PFSCM, PATH, AfRX Consulting and Strategnos, undertook a nine-month (January to September, 2019) study on behalf of the Bill & Melinda Gates Foundation to explore the technical and operational capabilities of existing wholesalers and distributors and their potential to improve the efficiency and effectiveness of global health supply chains.
The primary objective of the study was to understand capabilities of wholesalers/distributors that can partner with governments, pharmaceutical companies, and product developers to increase health care product availability in selected country markets.
The team interviewed 47 pharmaceutical and medical device wholesalers and distributors across the project’s five study countries (Kenya, Nigeria, Senegal, Tanzania and Uganda).
The study found private wholesalers/distributors in every country that would make strong partners for the public and donor sectors.
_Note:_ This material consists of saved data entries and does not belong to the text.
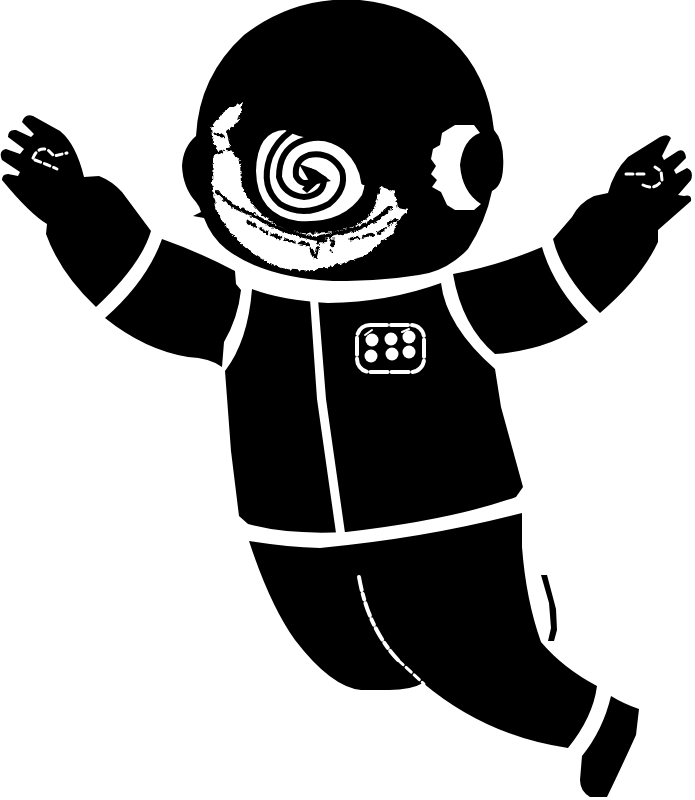
<!DOCTYPE html>
<html lang="en">
<head>
<meta charset="utf-8">
<title>Floating astronaut</title>
<style>
:root { --ink: #000; --paper: #fff; }
html, body { margin: 0; background: var(--paper); overflow: hidden; }
.astronaut { display: block; width: 695px; height: 800px; }
.ink { fill: var(--ink); }
.paper { fill: var(--paper); }
.ink-line { fill: none; stroke: var(--ink); stroke-linecap: round; stroke-linejoin: round; }
.paper-line { fill: none; stroke: var(--paper); stroke-linecap: round; stroke-linejoin: round; }
</style>
</head>
<body>
<svg class="astronaut" viewBox="0 0 695 800" role="img" aria-label="Floating astronaut with a spiral galaxy reflected in the visor">
  <defs>
    <filter id="rough-edge" x="0" y="0" width="695" height="800" filterUnits="userSpaceOnUse">
      <feTurbulence type="turbulence" baseFrequency="0.15" numOctaves="2" seed="4"/>
      <feDisplacementMap in="SourceGraphic" scale="4" xChannelSelector="R" yChannelSelector="G"/>
    </filter>
    <circle id="button" r="6.5"/>
  </defs>
  <rect class="paper" width="695" height="800"/>

  <g id="left-arm">
    <path class="ink" d="M22 122 Q25 113 33 116 L60 131 Q76 144 84 177 L99 176 Q112 181 122 192 L151 231 Q141 265 96 307 Q60 273 46 234 L47 224 Q30 214 2 180 Q2 174 8 174 L18 176 L20 172 L2 160 Q-2 151 6 149 L20 154 L24 149 L8 137 Q8 129 16 130 L31 137 L34 134 Z"/>
    <path class="ink" d="M162 239 Q199 252 235 271 L236 284 L241 290 Q238 318 224 342 L222 367 Q210 358 188 357 Q145 350 105 318 Q147 281 162 239 Z"/>
    <path class="paper-line" stroke-width="3" stroke-dasharray="6 4" d="M33 158 Q38 146 48 150 L54 156 L67 153 M35 160 L48 165 L57 169"/>
  </g>

  <g id="right-arm">
    <path class="ink" d="M671 138 Q668 133 660 137 L628 157 Q614 171 608 193 L594 196 Q579 203 572 217 L553 239 Q562 276 600 313 Q642 277 658 242 L658 230 L691 201 Q692 194 684 196 L678 195 L691 180 Q694 171 687 168 L676 174 L674 170 L686 158 Q685 148 678 151 L664 160 L662 156 Z"/>
    <path class="ink" d="M453 274 Q500 265 542 247 Q553 286 588 322 Q550 350 495 354 Q462 326 453 274 Z"/>
    <path class="paper-line" stroke-width="3" stroke-dasharray="7 4" d="M626 174 L645 174 M643 185 Q655 191 662 180 L661 171 L655 167"/>
  </g>

  <g id="helmet">
    <path class="ink" d="M333 0 H360 Q413 5 451 39 Q488 74 494 130 Q505 142 503 169 Q502 186 492 191 Q486 221 468 249 Q451 267 429 273 Q389 281 333 281 Q264 278 226 249 Q211 237 204 218 L193 216 L201 212 Q200 207 196 202 Q183 188 182 166 Q183 147 196 136 Q199 76 244 35 Q284 4 333 0 Z"/>
    <g id="visor-glow" filter="url(#rough-edge)">
      <path class="paper" d="M242 101 L237 121 L225 130 L230 149 L239 160 L240 183 Q253 215 286 229 Q318 238 354 225 Q376 214 379 185 L394 191 L397 207 L407 209 L396 220 L392 233 L379 241 L366 254 L345 261 Q310 274 280 267 Q237 251 216 211 L211 182 L212 157 L218 152 L212 142 L210 127 L223 110 Z"/>
      <path class="ink-line" stroke-width="4" d="M217 192 Q231 207 252 214 Q280 232 316 238 L337 232 Q369 227 389 207"/>
      <path class="ink-line" stroke-width="3" stroke-dasharray="9 5" d="M247 220 Q275 240 307 243 L314 258 L318 240 L333 239 L330 250 M349 238 L378 232 L395 218 M213 153 L232 147 M214 132 L225 137"/>
    </g>
    <g id="galaxy">
      <path class="paper" d="M285 130 Q257 131 256 171 Q257 215 298 221 Q343 224 362 195 Q371 171 352 151 Q339 137 313 138 Q296 137 285 130 Z"/>
      <path class="ink-line" stroke-width="6" d="M312 181 Q302 187 296 176 Q294 160 309 155 Q331 151 342 171 Q347 189 329 204 Q303 218 280 204 Q260 187 270 157 Q277 141 290 132"/>
      <path class="ink-line" stroke-width="6" d="M310 171 L324 179 Q324 195 304 197 Q284 195 279 177 Q279 151 299 142 Q324 131 346 148 Q362 163 364 182"/>
      <path class="ink" d="M299 164 L316 170 L331 181 L317 184 L307 193 L302 189 L309 181 Z"/>
    </g>
    <path id="ear-highlight" class="paper" d="M455 125 H474 L480 133 Q463 139 460 165 Q462 192 481 204 L474 210 H455 L447 205 L441 192 L432 187 L437 180 L431 174 L436 166 L431 159 L433 149 L440 145 L442 133 Z"/>
  </g>

  <g id="jacket">
    <path class="ink" d="M252 289 Q280 300 328 303 Q389 302 441 283 Q446 326 495 369 L501 407 L523 487 L516 497 Q451 520 346 532 Q286 535 248 524 L239 516 L231 451 L225 371 Q248 341 252 289 Z"/>
    <path id="zip" class="paper" d="M310 299 H318 L326 399 L345 533 H336 L317 399 Z"/>
    <g id="control-panel">
      <rect class="paper-line" x="357" y="325" width="67" height="47" rx="13" stroke-width="4" stroke-dasharray="17 4"/>
      <g class="paper">
        <use href="#button" x="372" y="340"/>
        <use href="#button" x="391" y="339"/>
        <use href="#button" x="409" y="337"/>
        <use href="#button" x="371" y="356"/>
        <use href="#button" x="392" y="354"/>
        <use href="#button" x="409" y="352"/>
      </g>
      <path class="paper-line" stroke-width="2" d="M365 335 L372 330 M402 332 L409 329"/>
    </g>
  </g>

  <g id="legs">
    <path class="ink" d="M249 541 Q285 547 320 548 Q427 538 522 513 V547 Q526 600 541 642 Q563 668 597 686 Q593 717 568 748 Q486 736 423 683 Q411 690 389 690 H361 Q331 687 295 640 Q270 605 249 541 Z"/>
    <path class="paper-line" stroke-width="4" stroke-dasharray="13 4 6 4" d="M359 577 Q368 628 398 660"/>
    <path class="paper-line" stroke-width="3" stroke-dasharray="7 4" d="M398 660 L424 684"/>
    <path id="boot" class="ink" d="M611 696 Q624 704 639 709 L636 735 Q622 766 607 797 H590 Q580 791 580 780 L582 756 Q603 730 611 696 Z"/>
    <path id="motion-mark" class="ink" d="M541 575 H547 L556 609 L557 630 L554 641 H548 L551 628 L549 603 Z"/>
  </g>
</svg>
</body>
</html>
Throughout the study the strength, reach and capabilities of the private wholesalers/distributors in each country were directly impacted by the environment in which they were operating a few common themes were identified.
Read the full landscape assessment here.